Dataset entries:
============
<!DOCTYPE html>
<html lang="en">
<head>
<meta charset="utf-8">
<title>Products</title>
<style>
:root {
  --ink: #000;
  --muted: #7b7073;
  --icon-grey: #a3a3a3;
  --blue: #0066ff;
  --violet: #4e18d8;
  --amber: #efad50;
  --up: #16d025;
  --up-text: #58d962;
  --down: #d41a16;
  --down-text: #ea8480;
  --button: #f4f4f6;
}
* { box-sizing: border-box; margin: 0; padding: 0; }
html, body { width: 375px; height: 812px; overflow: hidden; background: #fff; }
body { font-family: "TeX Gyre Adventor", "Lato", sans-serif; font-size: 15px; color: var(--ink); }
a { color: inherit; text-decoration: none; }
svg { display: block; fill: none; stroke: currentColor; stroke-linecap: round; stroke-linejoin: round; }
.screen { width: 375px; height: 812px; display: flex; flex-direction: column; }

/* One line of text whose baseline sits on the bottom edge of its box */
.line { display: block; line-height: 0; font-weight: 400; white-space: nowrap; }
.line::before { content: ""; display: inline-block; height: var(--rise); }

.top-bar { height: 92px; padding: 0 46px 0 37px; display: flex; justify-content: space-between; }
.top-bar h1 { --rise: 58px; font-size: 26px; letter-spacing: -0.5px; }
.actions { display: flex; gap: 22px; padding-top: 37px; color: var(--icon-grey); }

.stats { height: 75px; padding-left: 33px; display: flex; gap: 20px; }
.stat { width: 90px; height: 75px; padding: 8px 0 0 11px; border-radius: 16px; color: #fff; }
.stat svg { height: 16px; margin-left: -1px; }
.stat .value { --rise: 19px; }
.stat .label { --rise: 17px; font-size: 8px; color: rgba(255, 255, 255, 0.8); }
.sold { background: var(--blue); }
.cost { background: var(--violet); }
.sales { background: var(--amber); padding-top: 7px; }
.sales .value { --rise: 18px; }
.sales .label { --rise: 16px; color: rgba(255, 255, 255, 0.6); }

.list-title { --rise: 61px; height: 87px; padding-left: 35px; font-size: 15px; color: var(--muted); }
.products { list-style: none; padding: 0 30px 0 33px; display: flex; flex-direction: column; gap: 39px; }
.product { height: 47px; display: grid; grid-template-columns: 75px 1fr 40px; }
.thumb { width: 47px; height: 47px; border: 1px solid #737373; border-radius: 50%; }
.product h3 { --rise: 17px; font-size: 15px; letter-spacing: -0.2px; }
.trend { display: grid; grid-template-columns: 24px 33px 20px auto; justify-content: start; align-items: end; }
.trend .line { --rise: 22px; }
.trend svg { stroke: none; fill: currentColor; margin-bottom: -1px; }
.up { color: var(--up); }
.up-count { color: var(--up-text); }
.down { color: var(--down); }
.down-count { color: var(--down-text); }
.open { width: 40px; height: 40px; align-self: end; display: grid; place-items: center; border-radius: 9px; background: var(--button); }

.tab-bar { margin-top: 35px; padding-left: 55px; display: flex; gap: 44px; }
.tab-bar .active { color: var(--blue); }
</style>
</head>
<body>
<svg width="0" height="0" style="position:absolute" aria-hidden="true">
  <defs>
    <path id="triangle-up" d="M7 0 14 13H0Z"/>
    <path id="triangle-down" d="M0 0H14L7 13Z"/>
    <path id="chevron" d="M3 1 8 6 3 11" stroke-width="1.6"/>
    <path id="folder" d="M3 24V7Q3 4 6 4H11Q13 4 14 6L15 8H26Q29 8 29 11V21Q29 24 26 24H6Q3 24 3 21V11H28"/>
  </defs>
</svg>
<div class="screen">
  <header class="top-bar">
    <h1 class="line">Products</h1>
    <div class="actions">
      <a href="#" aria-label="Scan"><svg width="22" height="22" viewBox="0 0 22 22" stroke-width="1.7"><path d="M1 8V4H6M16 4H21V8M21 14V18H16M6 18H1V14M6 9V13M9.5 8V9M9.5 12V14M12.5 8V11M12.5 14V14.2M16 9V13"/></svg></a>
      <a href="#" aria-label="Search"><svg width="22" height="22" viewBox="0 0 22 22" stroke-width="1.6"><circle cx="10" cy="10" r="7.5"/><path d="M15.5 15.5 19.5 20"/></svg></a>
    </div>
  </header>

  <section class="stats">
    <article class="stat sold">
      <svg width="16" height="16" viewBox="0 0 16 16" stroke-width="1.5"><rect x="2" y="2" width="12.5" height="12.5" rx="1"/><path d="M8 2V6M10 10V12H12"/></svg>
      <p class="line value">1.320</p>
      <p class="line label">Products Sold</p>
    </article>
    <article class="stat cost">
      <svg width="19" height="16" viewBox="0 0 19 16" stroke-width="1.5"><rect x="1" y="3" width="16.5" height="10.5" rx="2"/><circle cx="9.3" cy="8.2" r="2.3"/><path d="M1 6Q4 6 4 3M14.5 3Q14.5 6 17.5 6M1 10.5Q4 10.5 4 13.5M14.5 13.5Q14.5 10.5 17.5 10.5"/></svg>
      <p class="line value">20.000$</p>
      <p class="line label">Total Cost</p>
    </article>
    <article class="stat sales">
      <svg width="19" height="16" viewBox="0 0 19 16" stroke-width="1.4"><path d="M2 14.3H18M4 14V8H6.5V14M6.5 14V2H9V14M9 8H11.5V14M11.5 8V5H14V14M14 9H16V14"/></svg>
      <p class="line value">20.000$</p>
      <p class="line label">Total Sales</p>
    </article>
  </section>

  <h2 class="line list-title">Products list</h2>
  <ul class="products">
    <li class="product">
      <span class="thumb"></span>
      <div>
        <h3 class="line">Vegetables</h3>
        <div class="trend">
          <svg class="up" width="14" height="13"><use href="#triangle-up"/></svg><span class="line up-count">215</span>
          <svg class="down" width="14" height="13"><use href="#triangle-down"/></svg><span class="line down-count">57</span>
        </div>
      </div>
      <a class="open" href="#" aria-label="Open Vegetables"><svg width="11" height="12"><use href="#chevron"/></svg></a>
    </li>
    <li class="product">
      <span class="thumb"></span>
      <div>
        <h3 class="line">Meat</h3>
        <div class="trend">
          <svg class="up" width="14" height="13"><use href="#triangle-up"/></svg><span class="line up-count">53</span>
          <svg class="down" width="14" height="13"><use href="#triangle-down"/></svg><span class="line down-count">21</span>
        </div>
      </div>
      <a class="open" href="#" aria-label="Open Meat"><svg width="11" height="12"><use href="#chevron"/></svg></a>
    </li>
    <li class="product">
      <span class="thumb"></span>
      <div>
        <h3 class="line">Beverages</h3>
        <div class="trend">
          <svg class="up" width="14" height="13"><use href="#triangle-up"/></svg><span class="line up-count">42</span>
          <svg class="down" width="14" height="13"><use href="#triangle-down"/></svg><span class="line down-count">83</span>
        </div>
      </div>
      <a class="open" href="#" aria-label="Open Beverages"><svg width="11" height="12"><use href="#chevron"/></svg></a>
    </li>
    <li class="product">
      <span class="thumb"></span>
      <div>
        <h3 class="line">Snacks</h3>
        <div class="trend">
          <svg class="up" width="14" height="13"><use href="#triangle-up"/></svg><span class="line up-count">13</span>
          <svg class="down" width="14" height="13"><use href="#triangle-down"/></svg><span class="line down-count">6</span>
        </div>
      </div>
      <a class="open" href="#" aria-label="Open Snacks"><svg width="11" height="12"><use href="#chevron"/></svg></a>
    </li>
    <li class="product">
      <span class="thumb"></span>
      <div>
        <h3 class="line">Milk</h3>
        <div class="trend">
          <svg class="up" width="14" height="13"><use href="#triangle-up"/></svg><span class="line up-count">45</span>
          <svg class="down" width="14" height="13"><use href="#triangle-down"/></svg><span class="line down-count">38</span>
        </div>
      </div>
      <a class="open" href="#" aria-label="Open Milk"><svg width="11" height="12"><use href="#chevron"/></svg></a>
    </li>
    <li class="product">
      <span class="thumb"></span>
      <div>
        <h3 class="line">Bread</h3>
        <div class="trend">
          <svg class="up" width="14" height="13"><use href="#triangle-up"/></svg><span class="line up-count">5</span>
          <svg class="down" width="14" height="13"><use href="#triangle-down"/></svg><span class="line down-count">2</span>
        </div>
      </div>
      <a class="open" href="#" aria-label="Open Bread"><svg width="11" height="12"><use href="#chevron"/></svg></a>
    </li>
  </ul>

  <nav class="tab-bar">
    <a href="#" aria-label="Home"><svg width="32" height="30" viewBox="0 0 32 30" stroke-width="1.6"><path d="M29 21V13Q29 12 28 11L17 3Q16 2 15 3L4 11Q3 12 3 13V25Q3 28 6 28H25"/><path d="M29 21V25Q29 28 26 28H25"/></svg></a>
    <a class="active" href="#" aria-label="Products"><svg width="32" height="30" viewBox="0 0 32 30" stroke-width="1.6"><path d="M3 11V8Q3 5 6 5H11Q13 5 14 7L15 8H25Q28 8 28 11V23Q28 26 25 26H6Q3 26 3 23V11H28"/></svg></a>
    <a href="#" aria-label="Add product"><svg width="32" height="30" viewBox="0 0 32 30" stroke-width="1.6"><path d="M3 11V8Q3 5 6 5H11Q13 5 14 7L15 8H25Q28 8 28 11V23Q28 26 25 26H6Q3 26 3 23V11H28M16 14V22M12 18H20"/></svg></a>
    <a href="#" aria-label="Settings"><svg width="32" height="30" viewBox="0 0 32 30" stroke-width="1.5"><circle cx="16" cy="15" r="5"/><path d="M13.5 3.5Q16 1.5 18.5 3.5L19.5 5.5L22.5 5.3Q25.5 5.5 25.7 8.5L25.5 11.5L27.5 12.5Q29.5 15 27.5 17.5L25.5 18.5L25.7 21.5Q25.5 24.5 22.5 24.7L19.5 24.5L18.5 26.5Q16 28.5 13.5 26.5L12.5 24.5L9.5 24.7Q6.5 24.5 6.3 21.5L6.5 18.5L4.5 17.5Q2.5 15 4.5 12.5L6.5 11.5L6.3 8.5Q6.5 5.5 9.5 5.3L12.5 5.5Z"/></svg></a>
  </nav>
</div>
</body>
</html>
============
> [Instructions to follow]: Look through the entries above. Extract each line with the word "blue".

> [Answer to this problem]:
  --blue: #0066ff;
.sold { background: var(--blue); }
.tab-bar .active { color: var(--blue); }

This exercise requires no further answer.